## Data for processing:
+++
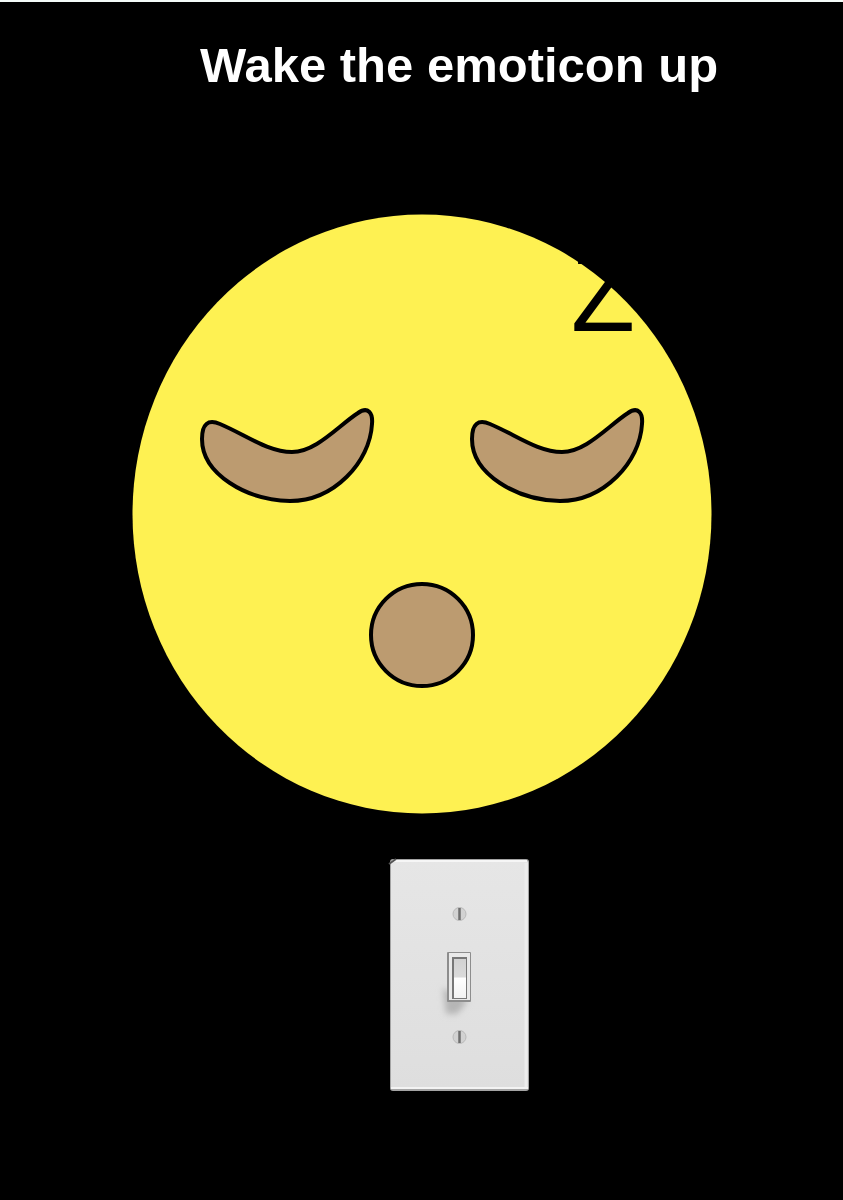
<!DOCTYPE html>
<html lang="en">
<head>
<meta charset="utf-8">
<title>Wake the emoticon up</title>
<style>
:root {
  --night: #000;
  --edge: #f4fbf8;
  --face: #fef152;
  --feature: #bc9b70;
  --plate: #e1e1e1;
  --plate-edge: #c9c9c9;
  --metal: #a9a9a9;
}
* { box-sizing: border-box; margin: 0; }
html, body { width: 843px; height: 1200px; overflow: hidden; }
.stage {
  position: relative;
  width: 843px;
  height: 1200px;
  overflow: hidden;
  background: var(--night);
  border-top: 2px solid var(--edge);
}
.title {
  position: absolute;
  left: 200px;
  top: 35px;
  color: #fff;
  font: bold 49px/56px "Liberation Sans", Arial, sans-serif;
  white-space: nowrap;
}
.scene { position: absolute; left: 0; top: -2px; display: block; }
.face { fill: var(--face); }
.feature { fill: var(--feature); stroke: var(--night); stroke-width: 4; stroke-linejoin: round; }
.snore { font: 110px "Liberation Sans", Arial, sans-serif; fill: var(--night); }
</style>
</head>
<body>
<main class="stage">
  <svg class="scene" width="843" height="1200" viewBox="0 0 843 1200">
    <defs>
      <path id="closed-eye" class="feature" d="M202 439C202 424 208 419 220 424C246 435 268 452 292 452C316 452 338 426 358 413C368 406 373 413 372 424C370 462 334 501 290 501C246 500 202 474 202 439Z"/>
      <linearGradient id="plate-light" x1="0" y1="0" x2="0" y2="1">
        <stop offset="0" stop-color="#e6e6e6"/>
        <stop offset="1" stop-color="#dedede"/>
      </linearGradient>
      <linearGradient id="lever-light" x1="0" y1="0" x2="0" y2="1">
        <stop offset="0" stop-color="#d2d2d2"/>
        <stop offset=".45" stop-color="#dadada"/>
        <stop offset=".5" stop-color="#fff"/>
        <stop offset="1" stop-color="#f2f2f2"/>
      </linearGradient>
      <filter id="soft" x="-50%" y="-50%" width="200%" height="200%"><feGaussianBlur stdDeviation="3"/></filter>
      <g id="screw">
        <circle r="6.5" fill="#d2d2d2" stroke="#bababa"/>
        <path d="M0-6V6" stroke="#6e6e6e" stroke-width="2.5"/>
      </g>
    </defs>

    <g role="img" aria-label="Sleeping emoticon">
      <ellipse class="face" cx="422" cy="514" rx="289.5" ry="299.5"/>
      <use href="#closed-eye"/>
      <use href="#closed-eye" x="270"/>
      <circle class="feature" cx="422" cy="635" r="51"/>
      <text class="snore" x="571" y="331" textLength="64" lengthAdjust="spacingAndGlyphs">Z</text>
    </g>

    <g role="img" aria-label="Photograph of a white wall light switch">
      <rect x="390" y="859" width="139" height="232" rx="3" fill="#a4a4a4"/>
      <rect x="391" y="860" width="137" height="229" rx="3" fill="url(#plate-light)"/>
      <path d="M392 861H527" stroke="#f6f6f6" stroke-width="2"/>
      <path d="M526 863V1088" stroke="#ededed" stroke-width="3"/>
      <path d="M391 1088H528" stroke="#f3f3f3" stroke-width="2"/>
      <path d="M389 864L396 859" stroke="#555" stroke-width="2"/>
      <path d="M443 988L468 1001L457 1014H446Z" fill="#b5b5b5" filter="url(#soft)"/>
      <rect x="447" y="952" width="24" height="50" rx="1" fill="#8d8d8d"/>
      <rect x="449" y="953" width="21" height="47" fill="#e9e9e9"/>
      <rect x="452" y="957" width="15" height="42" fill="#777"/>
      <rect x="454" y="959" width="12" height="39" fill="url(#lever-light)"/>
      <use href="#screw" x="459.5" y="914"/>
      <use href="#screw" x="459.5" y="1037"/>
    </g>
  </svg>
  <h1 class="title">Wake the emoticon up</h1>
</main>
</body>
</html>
+++
## Directions for this task:
The answer must repeat every record exactly, with all pictures left out.

## Task solution:
<!DOCTYPE html>
<html lang="en">
<head>
<meta charset="utf-8">
<title>Wake the emoticon up</title>
<style>
:root {
  --night: #000;
  --edge: #f4fbf8;
  --face: #fef152;
  --feature: #bc9b70;
  --plate: #e1e1e1;
  --plate-edge: #c9c9c9;
  --metal: #a9a9a9;
}
* { box-sizing: border-box; margin: 0; }
html, body { width: 843px; height: 1200px; overflow: hidden; }
.stage {
  position: relative;
  width: 843px;
  height: 1200px;
  overflow: hidden;
  background: var(--night);
  border-top: 2px solid var(--edge);
}
.title {
  position: absolute;
  left: 200px;
  top: 35px;
  color: #fff;
  font: bold 49px/56px "Liberation Sans", Arial, sans-serif;
  white-space: nowrap;
}
.scene { position: absolute; left: 0; top: -2px; display: block; }
.face { fill: var(--face); }
.feature { fill: var(--feature); stroke: var(--night); stroke-width: 4; stroke-linejoin: round; }
.snore { font: 110px "Liberation Sans", Arial, sans-serif; fill: var(--night); }
</style>
</head>
<body>
<main class="stage">
  <svg class="scene" width="843" height="1200" viewBox="0 0 843 1200">
    <defs>
      <path id="closed-eye" class="feature" d="M202 439C202 424 208 419 220 424C246 435 268 452 292 452C316 452 338 426 358 413C368 406 373 413 372 424C370 462 334 501 290 501C246 500 202 474 202 439Z"/>
      <linearGradient id="plate-light" x1="0" y1="0" x2="0" y2="1">
        <stop offset="0" stop-color="#e6e6e6"/>
        <stop offset="1" stop-color="#dedede"/>
      </linearGradient>
      <linearGradient id="lever-light" x1="0" y1="0" x2="0" y2="1">
        <stop offset="0" stop-color="#d2d2d2"/>
        <stop offset=".45" stop-color="#dadada"/>
        <stop offset=".5" stop-color="#fff"/>
        <stop offset="1" stop-color="#f2f2f2"/>
      </linearGradient>
      <filter id="soft" x="-50%" y="-50%" width="200%" height="200%"><feGaussianBlur stdDeviation="3"/></filter>
      <g id="screw">
        <circle r="6.5" fill="#d2d2d2" stroke="#bababa"/>
        <path d="M0-6V6" stroke="#6e6e6e" stroke-width="2.5"/>
      </g>
    </defs>

    <g role="img" aria-label="Sleeping emoticon">
      <ellipse class="face" cx="422" cy="514" rx="289.5" ry="299.5"/>
      <use href="#closed-eye"/>
      <use href="#closed-eye" x="270"/>
      <circle class="feature" cx="422" cy="635" r="51"/>
      <text class="snore" x="571" y="331" textLength="64" lengthAdjust="spacingAndGlyphs">Z</text>
    </g>

    <g role="img" aria-label="Photograph of a white wall light switch">
      <rect x="390" y="859" width="139" height="232" rx="3" fill="#a4a4a4"/>
      <rect x="391" y="860" width="137" height="229" rx="3" fill="url(#plate-light)"/>
      <path d="M392 861H527" stroke="#f6f6f6" stroke-width="2"/>
      <path d="M526 863V1088" stroke="#ededed" stroke-width="3"/>
      <path d="M391 1088H528" stroke="#f3f3f3" stroke-width="2"/>
      <path d="M389 864L396 859" stroke="#555" stroke-width="2"/>
      <path d="M443 988L468 1001L457 1014H446Z" fill="#b5b5b5" filter="url(#soft)"/>
      <rect x="447" y="952" width="24" height="50" rx="1" fill="#8d8d8d"/>
      <rect x="449" y="953" width="21" height="47" fill="#e9e9e9"/>
      <rect x="452" y="957" width="15" height="42" fill="#777"/>
      <rect x="454" y="959" width="12" height="39" fill="url(#lever-light)"/>
      <use href="#screw" x="459.5" y="914"/>
      <use href="#screw" x="459.5" y="1037"/>
    </g>
  </svg>
  <h1 class="title">Wake the emoticon up</h1>
</main>
</body>
</html>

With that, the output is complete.